At last I had the chance to write a novel which turned out finer than I expected. Going back to it now I see it’s less than that in a couple of places, but the story remains, as Balzac said, true.

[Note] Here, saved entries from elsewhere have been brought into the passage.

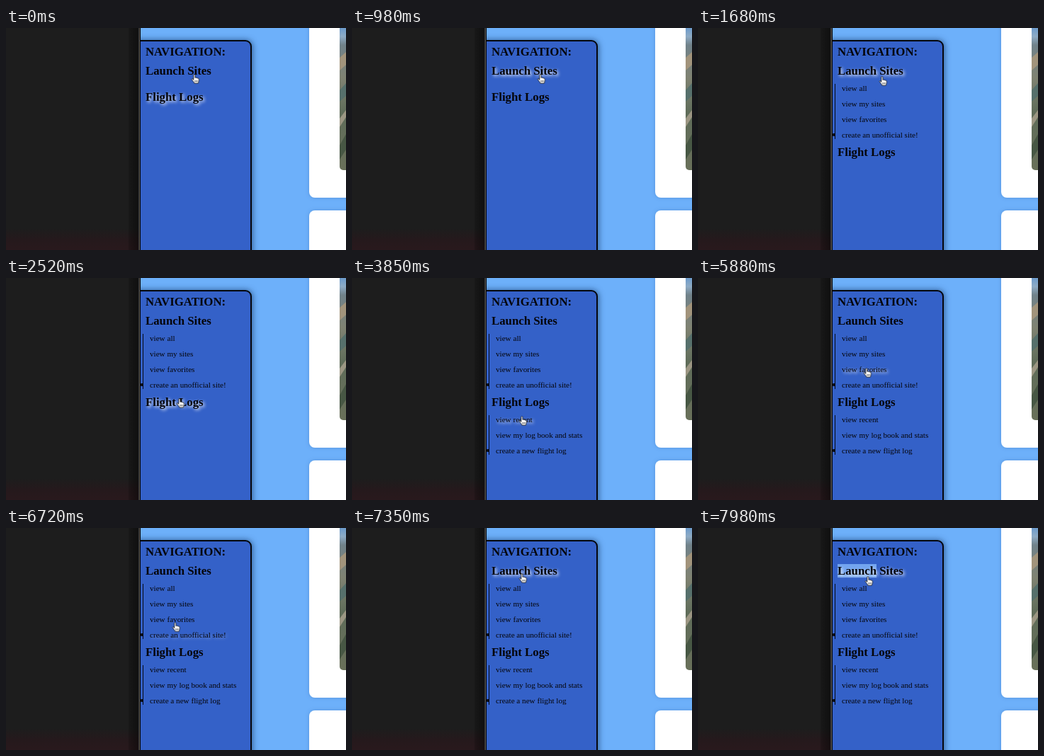
An HTML page for the animation above (8 s loop, 480 px wide and 314 px high).

```html
<!DOCTYPE html>
<html lang="en">
<head>
<meta charset="utf-8">
<title>Navigation menu</title>
<style>
@property --glow { syntax: "<number>"; inherits: true; initial-value: 0; }

html, body { margin: 0; width: 100%; height: 100%; overflow: hidden; }
body { background: #6db0fa; }
.stage { position: relative; width: 480px; height: 314px; overflow: hidden; color: #050509;
  font-family: "Liberation Serif", "Times New Roman", serif; }
.stage div, .stage svg { position: absolute; }

/* Page behind the menu */
.card { left: 428px; width: 80px; background: #fff; box-shadow: 0 0 5px #3f78bd80; }
.card.upper { top: -20px; height: 260px; border-radius: 8px; }
.card.lower { top: 258px; height: 80px; border-radius: 8px; }
.photo { left: 471px; top: 0; }
.menu { left: 170px; top: 17px; width: 173px; height: 320px; background: #3461c8;
  border: 2px solid #05070d; border-radius: 9px; box-shadow: 1px 0 9px #10305fb0; }

/* Dark window on the left */
.window { left: 0; top: 0; width: 190px; height: 314px;
  background:
    linear-gradient(90deg, transparent 172px, #0003 174px, #0007 187px, #555 188px, #555 189px, #000 189px),
    linear-gradient(#1d1d1d 284px, #25191c 300px, #29191d); }

/* Menu text */
.head { left: 197px; font: bold 16.8px/20px "Liberation Serif", "Times New Roman", serif; white-space: nowrap; }
.glow { text-shadow: 2px 2px 4px rgb(255 255 255 / var(--glow)); }
.list { left: 190px; width: 150px; }
.list::before { content: ""; position: absolute; left: 3px; top: 0; width: 1px; height: 100%; background: #080c18; }
.list::after { content: ""; position: absolute; left: 0; bottom: 4px; width: 4px; height: 4px; border-radius: 1px; background: #080c18; }
.item { left: 13px; top: calc(var(--row) * 22px - 4.8px); font-size: 11.15px; line-height: 22px; white-space: nowrap; }
.logs { left: 0; top: 0; }

.anim { animation: 8s linear infinite; }
.cursor { left: 0; top: 0; overflow: visible; animation-name: point; animation-timing-function: ease-in-out; }
.sites-list { animation-name: sites-list; }
.logs { animation-name: shift; }
.logs-list { animation-name: logs-list; }
.sites { animation-name: hover-sites; }
.flights { animation-name: hover-flights; }
.mark { animation-name: select; }
.mine { animation-name: hover-mine; }
.faves { animation-name: hover-faves; }
.create { animation-name: hover-create; }
.recent { animation-name: hover-recent; }
.book { animation-name: hover-book; }

@keyframes point {
  0%, 19.25% { transform: translate(261.3px, 65px); }
  21% { transform: translate(255.3px, 68px); }
  28.9%, 38.5% { transform: translate(240.3px, 170px); }
  43.1% { transform: translate(237px, 226px); }
  48.1%, 49% { transform: translate(235.3px, 195px); }
  53.7% { transform: translate(234px, 102px); }
  58.6% { transform: translate(236px, 205px); }
  60.4%, 69.1% { transform: translate(240px, 280px); }
  73.5%, 78.75% { transform: translate(233.3px, 127px); }
  82.2% { transform: translate(234px, 148px); }
  88.4%, 91.95% { transform: translate(235.3px, 64px); }
  92.7%, 100% { transform: translate(235.3px, 68px); }
}

/* Lists fade in after the layout has opened, and close at once */
@keyframes sites-list {
  0%, 13% { opacity: 0; }
  15.75%, 92.6% { opacity: 1; }
  92.7%, 95.8% { opacity: 0; }
  99%, 100% { opacity: 1; }
}
@keyframes shift {
  0%, 12.4% { transform: translateY(-78px); }
  13.6%, 92.3% { transform: none; }
  92.7%, 95.4% { transform: translateY(-78px); }
  96.6%, 100% { transform: none; }
}
@keyframes logs-list {
  0%, 32% { opacity: 0; }
  35%, 100% { opacity: 1; }
}
@keyframes select {
  0%, 95.3% { background-color: #73a5ef00; }
  95.4%, 100% { background-color: #73a5ef; }
}

/* Hover glows */
@keyframes hover-sites {
  0%, .88% { --glow: 0; }
  4.4%, 22.5% { --glow: .95; }
  26%, 87.5% { --glow: 0; }
  91%, 100% { --glow: .95; }
}
@keyframes hover-flights {
  0%, .88% { --glow: .9; }
  4.4%, 27.5% { --glow: 0; }
  31%, 39.5% { --glow: .95; }
  43%, 100% { --glow: 0; }
}
@keyframes hover-recent {
  0%, 40.3% { --glow: 0; }
  41.5% { --glow: .4; }
  44%, 45.5% { --glow: 0; }
  48.1%, 49.4% { --glow: .9; }
  52%, 57.5% { --glow: 0; }
  58.8% { --glow: .5; }
  61%, 100% { --glow: 0; }
}
@keyframes hover-book {
  0%, 41.4% { --glow: 0; }
  43.5%, 45.5% { --glow: .8; }
  48.1%, 100% { --glow: 0; }
}
@keyframes hover-create {
  0%, 50% { --glow: 0; }
  51% { --glow: .4; }
  53%, 80.5% { --glow: 0; }
  82.5% { --glow: .7; }
  85.5%, 100% { --glow: 0; }
}
@keyframes hover-faves {
  0%, 51% { --glow: 0; }
  52% { --glow: .4; }
  54.5%, 71.5% { --glow: 0; }
  73.5%, 80.5% { --glow: .95; }
  83.5%, 100% { --glow: 0; }
}
@keyframes hover-mine {
  0%, 52% { --glow: 0; }
  54% { --glow: .7; }
  57%, 85.5% { --glow: 0; }
  86.5% { --glow: .3; }
  89%, 100% { --glow: 0; }
}
</style>
</head>
<body>
<div class="stage">
  <div class="menu"></div>
  <div class="card upper"></div>
  <div class="card lower"></div>
  <svg class="photo" width="9" height="201">
    <defs>
      <clipPath id="frame"><rect y="-10" width="30" height="211" rx="5"/></clipPath>
      <linearGradient id="land" x2="0" y2="1">
        <stop offset="0" stop-color="#6d9bcb"/>
        <stop offset=".06" stop-color="#8eabc5"/>
        <stop offset=".12" stop-color="#71828a"/>
        <stop offset=".35" stop-color="#7f8272"/>
        <stop offset=".6" stop-color="#5f6c59"/>
        <stop offset="1" stop-color="#69705a"/>
      </linearGradient>
    </defs>
    <g clip-path="url(#frame)">
      <rect width="9" height="201" fill="url(#land)"/>
      <path d="M0 42 9 34V52L0 60Z" fill="#a2947c"/>
      <path d="M0 88 9 78V96L0 104Z" fill="#56706c"/>
      <path d="M0 128 9 116V126L0 140Z" fill="#9c9683"/>
      <path d="M0 166 9 150V172L0 186Z" fill="#475744"/>
    </g>
  </svg>
  <div class="window"></div>

  <div class="head" style="top:23.6px">NAVIGATION:</div>
  <div class="head glow sites anim" style="top:51px"><span class="mark anim">Launch</span> Sites</div>
  <div class="list sites-list anim" style="top:79px;height:78px">
    <div class="item" style="--row:0">view all</div>
    <div class="item glow mine anim" style="--row:1">view my sites</div>
    <div class="item glow faves anim" style="--row:2">view favorites</div>
    <div class="item glow create anim" style="--row:3">create an unofficial site!</div>
  </div>
  <div class="logs anim">
    <div class="head glow flights anim" style="top:165.7px">Flight Logs</div>
    <div class="list logs-list anim" style="top:194px;height:56px">
      <div class="item glow recent anim" style="--row:0">view recent</div>
      <div class="item glow book anim" style="--row:1">view my log book and stats</div>
      <div class="item" style="--row:2">create a new flight log</div>
    </div>
  </div>

  <svg class="cursor anim" width="12" height="15" stroke="#111" stroke-width=".8" stroke-linejoin="round">
    <path fill="#fff" d="M3.5 8.4V1.8a1.1 1.1 0 0 1 2.2 0V5.5c.3-.7 1.8-.6 2 .3.4-.5 1.6-.3 1.8.5.5-.3 1.5-.1 1.5 1V9.5c0 1.5-.8 2-1 3.7H4.6C4.2 11.5 2.3 9.8 1 7.8.5 6.6 2 6.3 2.6 7.2Z"/>
    <path fill="none" stroke-width=".6" d="M5.6 9v2.6M7.2 9v2.6M8.8 9v2.6"/>
  </svg>
</div>
</body>
</html>
```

First edition. The Hunters was Salter’s debut novel, and it made his reputation. But he confesses “I never liked the title. The title while I was writing the book was, A Patron of Tokoshi’s (being the brothel in Tokyo). That was what I saw as being his trace in the world.” Going through the pages, he seemed to like the novel even less: “My God—all so stiff,” he writes, before making it through the second paragraph. “I would never use these words now,” referring to “numb lethargy” and “full animation.” A few pages on (p.5) he writes “This needs rewriting. In fact I did rewrite it in a later edition, but still not good.” “Overwritten” he pens alongside a long paragraph. “Too high flown,” in another spot, “sounds cliché now,” in a third. Things get downright sarcastic when he reads his younger self writing: “the compulsion to press close to death…” “Pressing close to pulp fiction is more like it,” he says now. Things start to get better at chapter 4: “Finally the book begins telling itself,” he writes. A little further on, “Better level of description here—a relief.” But his younger self keeps embarrassing him: “I can’t think how I didn’t see this as earnest and juvenile in the extreme when I wrote it,” he says on p.119. Near the end he simply starts crossing out entire sections and rewriting them (p. 203). Painful as it may have been for Mr Salter, his annotations open up the interesting question about the evolution of a writer’s talent. What attitude should the mature artist take towards his earlier work? Go back and rewrite it, or simply regard it as the product of a different, no longer existing self?
SALTER, James (b. 1925). The Hunters. New York: Harper & Brothers, 1956. 8o. Original black cloth; dust jacket. In a red cloth, clamshell box. With typed letter signed and 4 pages of annotated clippings.